Page 33 - Le Mine de Plate a Cheticamp
ISSUE : Issue 24
Published by Ronald Caplan on 1979/12/1

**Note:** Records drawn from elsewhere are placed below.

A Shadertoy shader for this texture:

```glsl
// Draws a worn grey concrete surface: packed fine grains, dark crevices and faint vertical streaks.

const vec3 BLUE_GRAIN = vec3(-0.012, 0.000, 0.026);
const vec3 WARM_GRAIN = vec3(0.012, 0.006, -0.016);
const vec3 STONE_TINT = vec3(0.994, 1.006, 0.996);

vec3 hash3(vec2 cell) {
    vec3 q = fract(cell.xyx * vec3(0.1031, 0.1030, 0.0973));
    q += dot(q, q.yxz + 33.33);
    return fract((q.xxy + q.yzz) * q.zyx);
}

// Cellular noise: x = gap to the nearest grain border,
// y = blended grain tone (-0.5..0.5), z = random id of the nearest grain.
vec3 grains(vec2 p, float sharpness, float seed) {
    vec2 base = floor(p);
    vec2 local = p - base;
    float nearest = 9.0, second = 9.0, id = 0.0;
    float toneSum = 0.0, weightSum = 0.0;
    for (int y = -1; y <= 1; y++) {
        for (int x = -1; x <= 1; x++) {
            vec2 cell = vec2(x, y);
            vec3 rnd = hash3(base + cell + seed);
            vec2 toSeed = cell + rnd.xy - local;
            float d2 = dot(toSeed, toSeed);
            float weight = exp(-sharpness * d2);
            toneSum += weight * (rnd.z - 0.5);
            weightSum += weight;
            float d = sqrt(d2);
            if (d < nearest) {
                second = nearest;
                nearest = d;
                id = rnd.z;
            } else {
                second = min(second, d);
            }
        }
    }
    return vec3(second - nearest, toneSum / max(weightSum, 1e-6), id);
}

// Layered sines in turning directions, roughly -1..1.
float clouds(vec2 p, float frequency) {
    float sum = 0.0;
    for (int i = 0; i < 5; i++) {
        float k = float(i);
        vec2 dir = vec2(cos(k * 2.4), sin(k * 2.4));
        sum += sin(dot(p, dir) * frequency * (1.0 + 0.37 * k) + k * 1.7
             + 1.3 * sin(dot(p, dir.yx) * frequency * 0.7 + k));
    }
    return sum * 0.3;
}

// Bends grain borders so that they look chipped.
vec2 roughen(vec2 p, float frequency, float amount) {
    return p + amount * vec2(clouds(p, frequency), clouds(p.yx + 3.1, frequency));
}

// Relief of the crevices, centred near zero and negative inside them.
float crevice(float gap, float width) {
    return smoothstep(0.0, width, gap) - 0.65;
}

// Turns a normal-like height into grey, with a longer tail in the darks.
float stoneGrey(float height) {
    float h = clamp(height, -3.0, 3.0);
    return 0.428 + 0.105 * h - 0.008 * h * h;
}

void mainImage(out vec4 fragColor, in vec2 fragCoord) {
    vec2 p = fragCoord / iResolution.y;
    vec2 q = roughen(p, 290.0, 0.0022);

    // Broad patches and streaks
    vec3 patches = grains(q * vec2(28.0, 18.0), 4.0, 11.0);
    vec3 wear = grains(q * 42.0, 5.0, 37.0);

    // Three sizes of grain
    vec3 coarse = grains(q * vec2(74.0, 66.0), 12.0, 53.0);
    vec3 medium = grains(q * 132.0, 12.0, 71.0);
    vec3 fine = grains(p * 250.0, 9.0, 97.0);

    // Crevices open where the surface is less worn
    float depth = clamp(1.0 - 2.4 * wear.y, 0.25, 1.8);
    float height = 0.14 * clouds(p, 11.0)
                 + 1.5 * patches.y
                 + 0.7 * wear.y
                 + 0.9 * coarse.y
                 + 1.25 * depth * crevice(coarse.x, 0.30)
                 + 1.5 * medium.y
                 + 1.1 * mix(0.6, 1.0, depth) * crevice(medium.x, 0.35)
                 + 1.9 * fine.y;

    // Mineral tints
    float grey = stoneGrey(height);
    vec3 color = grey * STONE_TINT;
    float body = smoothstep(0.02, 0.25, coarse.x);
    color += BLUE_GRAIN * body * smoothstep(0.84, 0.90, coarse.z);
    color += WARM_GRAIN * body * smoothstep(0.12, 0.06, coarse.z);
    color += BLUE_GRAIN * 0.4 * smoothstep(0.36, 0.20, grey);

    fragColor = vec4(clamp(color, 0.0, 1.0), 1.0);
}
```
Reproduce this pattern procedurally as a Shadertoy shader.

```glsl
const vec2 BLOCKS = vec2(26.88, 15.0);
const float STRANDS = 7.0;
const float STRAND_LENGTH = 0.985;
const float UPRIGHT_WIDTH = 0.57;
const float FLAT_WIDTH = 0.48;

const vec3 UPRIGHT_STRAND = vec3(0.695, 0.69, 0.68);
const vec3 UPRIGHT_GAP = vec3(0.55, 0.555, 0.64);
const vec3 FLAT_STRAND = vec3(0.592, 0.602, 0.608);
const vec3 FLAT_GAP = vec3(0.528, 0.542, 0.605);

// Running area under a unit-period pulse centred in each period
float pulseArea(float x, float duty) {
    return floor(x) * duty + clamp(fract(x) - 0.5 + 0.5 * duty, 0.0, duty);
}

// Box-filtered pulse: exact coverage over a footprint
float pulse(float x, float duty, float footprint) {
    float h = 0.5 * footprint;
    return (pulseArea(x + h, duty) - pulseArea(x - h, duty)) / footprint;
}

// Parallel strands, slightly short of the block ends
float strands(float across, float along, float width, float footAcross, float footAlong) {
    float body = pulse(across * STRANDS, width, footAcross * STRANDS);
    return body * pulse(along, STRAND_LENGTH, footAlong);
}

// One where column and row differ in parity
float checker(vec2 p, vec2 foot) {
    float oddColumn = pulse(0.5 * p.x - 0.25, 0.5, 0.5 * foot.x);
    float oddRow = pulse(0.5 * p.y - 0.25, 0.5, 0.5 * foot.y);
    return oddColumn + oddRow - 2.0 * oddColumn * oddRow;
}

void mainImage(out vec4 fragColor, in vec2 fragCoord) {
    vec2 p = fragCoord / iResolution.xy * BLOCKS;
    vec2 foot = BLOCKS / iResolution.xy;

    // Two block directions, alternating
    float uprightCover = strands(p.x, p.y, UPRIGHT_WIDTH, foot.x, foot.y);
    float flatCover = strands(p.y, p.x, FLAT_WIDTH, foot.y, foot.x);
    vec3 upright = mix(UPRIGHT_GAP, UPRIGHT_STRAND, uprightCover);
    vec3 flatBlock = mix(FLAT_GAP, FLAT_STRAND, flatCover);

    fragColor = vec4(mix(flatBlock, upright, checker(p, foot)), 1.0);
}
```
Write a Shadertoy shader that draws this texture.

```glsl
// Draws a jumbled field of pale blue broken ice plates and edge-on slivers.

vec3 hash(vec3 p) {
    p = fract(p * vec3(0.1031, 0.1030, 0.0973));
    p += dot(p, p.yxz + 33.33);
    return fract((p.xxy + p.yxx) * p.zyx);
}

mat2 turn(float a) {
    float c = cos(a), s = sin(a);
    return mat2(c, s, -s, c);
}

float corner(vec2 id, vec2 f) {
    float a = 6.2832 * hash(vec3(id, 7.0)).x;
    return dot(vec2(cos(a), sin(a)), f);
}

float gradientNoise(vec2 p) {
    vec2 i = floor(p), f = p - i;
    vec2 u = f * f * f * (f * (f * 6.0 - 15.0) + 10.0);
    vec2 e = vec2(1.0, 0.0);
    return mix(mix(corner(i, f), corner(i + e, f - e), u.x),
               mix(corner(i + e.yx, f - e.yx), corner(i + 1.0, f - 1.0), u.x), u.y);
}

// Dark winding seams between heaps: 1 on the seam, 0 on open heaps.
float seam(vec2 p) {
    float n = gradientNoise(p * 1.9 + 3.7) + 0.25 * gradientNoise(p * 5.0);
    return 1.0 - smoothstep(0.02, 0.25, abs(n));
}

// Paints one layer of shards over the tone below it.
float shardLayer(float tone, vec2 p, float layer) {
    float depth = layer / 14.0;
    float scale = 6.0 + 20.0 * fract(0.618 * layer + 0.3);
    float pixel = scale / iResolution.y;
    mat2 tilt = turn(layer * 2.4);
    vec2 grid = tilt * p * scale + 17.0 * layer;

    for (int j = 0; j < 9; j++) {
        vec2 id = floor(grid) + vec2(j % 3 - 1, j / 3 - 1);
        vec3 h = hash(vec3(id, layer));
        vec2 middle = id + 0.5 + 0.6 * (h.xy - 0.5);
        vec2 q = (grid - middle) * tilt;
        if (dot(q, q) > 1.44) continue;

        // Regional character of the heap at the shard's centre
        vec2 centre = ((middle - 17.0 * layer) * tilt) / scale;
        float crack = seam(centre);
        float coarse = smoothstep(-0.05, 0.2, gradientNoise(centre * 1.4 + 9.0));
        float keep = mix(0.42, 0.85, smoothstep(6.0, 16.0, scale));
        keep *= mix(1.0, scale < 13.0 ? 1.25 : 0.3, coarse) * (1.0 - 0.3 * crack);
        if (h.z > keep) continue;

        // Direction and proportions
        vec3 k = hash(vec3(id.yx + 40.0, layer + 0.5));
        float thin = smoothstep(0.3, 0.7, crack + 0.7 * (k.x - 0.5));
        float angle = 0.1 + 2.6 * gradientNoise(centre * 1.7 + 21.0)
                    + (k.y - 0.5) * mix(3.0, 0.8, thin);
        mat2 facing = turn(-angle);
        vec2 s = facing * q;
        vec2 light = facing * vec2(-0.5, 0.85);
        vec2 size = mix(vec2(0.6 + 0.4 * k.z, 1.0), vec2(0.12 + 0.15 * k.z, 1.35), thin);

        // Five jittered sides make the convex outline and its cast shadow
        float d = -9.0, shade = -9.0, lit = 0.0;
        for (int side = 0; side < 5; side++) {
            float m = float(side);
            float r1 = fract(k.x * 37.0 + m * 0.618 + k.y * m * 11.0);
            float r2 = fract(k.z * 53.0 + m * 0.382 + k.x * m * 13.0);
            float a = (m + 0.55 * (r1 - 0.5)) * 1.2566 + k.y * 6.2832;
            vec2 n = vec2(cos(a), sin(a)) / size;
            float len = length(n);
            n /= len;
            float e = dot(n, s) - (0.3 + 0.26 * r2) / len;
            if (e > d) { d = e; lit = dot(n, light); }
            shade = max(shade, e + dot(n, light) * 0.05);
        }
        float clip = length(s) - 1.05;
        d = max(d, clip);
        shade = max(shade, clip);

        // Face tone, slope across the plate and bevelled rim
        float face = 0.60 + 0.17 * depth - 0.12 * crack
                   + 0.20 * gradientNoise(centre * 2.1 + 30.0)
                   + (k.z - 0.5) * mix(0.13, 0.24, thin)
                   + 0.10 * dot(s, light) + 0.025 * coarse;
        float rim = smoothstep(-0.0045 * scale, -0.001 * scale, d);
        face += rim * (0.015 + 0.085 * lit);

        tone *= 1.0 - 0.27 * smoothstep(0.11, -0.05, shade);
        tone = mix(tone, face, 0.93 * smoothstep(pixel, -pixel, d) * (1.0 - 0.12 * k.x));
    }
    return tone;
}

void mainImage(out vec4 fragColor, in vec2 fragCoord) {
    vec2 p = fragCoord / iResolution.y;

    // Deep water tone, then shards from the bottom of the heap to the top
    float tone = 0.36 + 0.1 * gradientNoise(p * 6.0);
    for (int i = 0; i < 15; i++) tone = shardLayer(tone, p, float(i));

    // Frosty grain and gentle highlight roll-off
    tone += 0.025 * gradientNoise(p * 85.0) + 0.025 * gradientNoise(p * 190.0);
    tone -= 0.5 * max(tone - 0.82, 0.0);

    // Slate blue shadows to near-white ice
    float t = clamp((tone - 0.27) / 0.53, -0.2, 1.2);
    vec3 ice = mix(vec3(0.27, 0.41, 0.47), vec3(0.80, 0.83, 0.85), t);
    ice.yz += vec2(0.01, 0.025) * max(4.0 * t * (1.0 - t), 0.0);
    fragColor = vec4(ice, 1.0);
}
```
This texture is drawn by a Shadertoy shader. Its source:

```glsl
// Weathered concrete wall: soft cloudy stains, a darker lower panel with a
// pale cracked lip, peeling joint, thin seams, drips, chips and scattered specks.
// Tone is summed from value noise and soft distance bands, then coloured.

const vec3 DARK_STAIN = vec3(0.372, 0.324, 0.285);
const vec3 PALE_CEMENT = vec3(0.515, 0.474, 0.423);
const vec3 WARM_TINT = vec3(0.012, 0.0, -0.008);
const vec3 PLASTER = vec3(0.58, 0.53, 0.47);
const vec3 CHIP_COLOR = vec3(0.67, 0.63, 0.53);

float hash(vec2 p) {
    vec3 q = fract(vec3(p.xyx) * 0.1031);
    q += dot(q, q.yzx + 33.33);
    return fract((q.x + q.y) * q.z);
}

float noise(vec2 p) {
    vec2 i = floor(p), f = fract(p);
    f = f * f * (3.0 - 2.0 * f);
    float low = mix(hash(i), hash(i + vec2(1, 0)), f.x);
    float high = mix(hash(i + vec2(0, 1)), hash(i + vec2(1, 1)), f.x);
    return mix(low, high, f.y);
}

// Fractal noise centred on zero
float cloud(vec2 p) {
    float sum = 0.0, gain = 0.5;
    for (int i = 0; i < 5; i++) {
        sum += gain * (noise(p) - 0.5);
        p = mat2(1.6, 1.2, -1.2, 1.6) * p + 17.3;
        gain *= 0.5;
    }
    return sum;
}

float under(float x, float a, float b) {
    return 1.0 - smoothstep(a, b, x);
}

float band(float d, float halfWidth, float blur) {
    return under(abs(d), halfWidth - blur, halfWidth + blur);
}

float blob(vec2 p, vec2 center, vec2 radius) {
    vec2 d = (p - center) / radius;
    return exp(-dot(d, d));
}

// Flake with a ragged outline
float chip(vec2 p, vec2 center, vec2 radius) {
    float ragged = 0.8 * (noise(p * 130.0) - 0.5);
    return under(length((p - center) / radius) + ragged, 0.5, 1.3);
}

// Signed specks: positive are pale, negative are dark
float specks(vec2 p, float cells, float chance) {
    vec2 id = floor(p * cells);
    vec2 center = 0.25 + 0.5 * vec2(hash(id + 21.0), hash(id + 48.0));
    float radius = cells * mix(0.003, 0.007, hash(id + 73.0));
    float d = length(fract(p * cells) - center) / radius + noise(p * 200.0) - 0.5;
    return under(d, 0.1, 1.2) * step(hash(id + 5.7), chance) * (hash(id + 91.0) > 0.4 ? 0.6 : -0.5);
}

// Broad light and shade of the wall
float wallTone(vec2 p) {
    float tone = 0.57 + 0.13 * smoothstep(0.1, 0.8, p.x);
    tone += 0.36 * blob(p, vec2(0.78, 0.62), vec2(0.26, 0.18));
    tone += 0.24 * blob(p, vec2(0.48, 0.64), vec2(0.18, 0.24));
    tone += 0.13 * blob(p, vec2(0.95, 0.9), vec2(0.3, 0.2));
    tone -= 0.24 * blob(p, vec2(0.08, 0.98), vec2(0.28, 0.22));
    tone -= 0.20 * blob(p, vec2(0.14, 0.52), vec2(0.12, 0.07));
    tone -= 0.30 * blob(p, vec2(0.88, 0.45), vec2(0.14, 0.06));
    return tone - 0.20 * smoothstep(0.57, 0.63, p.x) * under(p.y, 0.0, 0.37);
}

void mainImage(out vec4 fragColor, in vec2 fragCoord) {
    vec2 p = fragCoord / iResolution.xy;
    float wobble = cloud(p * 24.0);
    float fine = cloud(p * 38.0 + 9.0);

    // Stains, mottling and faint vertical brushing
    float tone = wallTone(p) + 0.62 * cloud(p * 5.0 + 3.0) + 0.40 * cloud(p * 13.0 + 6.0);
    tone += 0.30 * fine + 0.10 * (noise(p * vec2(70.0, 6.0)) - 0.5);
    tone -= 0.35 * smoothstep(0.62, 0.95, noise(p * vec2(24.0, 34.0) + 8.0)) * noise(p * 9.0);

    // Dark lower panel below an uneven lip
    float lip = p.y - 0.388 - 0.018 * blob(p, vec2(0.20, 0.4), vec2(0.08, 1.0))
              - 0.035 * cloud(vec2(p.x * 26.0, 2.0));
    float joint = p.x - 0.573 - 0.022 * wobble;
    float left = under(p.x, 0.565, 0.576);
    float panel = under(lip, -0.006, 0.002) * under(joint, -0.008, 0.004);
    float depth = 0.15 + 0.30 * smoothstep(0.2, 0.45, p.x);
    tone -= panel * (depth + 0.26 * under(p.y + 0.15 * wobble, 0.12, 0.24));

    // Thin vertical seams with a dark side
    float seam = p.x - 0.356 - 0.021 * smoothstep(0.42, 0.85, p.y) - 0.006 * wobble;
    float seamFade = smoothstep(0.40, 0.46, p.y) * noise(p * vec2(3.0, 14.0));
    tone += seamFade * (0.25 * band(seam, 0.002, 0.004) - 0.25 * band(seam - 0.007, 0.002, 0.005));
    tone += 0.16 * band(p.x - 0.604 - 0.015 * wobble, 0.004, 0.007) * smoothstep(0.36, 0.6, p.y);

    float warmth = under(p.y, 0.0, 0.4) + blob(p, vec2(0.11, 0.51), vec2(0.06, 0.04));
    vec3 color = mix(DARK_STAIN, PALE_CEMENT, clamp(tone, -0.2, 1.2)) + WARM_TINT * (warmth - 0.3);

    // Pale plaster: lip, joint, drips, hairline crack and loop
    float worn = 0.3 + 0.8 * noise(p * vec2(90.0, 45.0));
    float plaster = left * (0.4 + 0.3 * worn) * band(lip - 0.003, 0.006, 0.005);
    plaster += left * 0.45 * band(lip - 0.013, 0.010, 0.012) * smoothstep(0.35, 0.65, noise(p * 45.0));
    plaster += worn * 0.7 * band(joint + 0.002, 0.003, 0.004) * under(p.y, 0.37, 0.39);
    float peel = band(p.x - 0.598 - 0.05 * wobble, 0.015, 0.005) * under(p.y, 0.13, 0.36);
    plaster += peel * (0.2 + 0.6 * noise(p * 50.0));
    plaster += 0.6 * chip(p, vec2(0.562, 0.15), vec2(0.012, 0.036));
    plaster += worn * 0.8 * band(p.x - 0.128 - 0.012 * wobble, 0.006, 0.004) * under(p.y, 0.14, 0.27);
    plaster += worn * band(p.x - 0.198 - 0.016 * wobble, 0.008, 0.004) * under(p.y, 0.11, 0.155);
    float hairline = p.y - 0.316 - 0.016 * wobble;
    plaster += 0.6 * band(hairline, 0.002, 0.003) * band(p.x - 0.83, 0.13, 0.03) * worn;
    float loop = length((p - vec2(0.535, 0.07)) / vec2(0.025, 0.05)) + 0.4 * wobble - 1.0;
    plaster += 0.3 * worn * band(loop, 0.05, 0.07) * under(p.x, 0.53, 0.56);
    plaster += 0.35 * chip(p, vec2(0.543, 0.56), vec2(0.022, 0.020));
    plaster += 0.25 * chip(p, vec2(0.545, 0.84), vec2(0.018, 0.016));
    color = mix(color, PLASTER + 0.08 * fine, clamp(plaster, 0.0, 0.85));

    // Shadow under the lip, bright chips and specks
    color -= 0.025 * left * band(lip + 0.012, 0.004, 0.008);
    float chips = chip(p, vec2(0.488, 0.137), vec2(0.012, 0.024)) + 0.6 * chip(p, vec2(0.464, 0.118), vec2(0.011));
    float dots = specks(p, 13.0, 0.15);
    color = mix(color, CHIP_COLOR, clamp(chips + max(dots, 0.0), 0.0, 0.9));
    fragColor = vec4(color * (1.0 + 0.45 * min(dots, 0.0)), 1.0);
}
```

tivate their farms. He owned the island and he farmed this side. He was in charge of it. (When he came here, he was wealthy?) Not wealthy, but he had means. And he was a priest. And the community needed him then because they were under domination. I don't think they were so harsh, but it was domination of outsiders, and he didn't like what he considered outsiders to have the whole business of the Acadians of Cheticamp. (Did he treat the Acadians bet? ter than these outsiders?) Well, nobody ever complained. Of course, you had to o- bey him. He wanted to be obeyed. He was a leader. If he hadn't been a leader, that church would never have been built. In a poor place like Cheticamp, this is a monu? ment. And he financed it. (And in the gypsum business, buying shares at 5 cents a piece, did the people do well?) They never got money for that, no dividends. And they lost everything, But the people of Cheticamp didn't buy too much of it. Most of it was bought in Que? bec, because Fr. Fiset was born there. (So all the people of Cheticamp got from the gypsum was wages?) That's all. And those that had property, after the Atlantic Gyp? sum and the National Gypsimi came, got two cents a ton royalties. Some did pretty well. The mill was put up in I9O8. On the 20th of August they started the mill. I was there. And Fr. Fiset put the first stone in the crusher. That was on the 20th of August, and he became sick in November. He got kind of a weak spell saying mass. He sat down. And after awhile he finished the mass, but he never went to church after? ward. And he was sick all winter, and he died in April. He died only a year after the gypsum started. He was the force behind it and I think, if he had lived, it would have gone better. Because people had confidence in him. But nobody knows. He didn't have a chance. The mill started in August 1908, and he got sick in November 1909. He was a businessman. And he was a good priest. Four companies mined gypsum at Cheticamp: The Great Northern Mining Company from I908 to 191'; the International Gypsum Company, 1923-25; Atlantic Gypsum Mining Company, I926 to 1936; and National Gypsum (Canada) Ltd., 1936 to 1939. Our thanks to Jacques Pleau, Naturalist, Cape Breton Highlands National Park, for bringing Anselme Boudreau's article to our attention; most of the French portion appeared first in Le Petit Courier. Most of the photos came from the National Park collection, and Wilfred Chiasson, Wilfred Deveau, Marie Helene Romard and Mrs. P.E. Chiasson supplied originals. Thanks as well to Marcelle Crimp for help with editing. SYDNEY SHIP SUPPLY Sydney and Port Hawkesbury INTEGRITY Being true to yourself ?? having Integrity meaiis more than just nui preten'ng to be someone else. Itmeansbelngcompletely true to what Is inside of you.. To what you icriow is right. It means doing what yoii feel you must do regardless of the immediate cost or sacrifice. It means making decisions for yourself and your family, and your entire life tj'ned on what is proper, not on what is exped imt. i;'me??is at all time to be honourable and to behave decent!) and ghmi bi a very practical.sertse it f>ays' for without integrity no person b complete and without it no book, no play, nothing writ- ten, nothing done by man hasany real value. As British psychiatrist Harry Edelston remarked of the melancholy figure of Howard Hughes: "A RUTHLESS PURSUIT OF FINANCIAL DOMINANCE CARRIES WITH IT DEEP AND PRIMITIVE FEARS WHICH LEAVE NO ROOM FOR THE GENTLER ELEMENTS OF PERSONAL AFFECTION." • from "Who's the Richest Man in the World," Weekend Magazine
Cape Breton's Magazine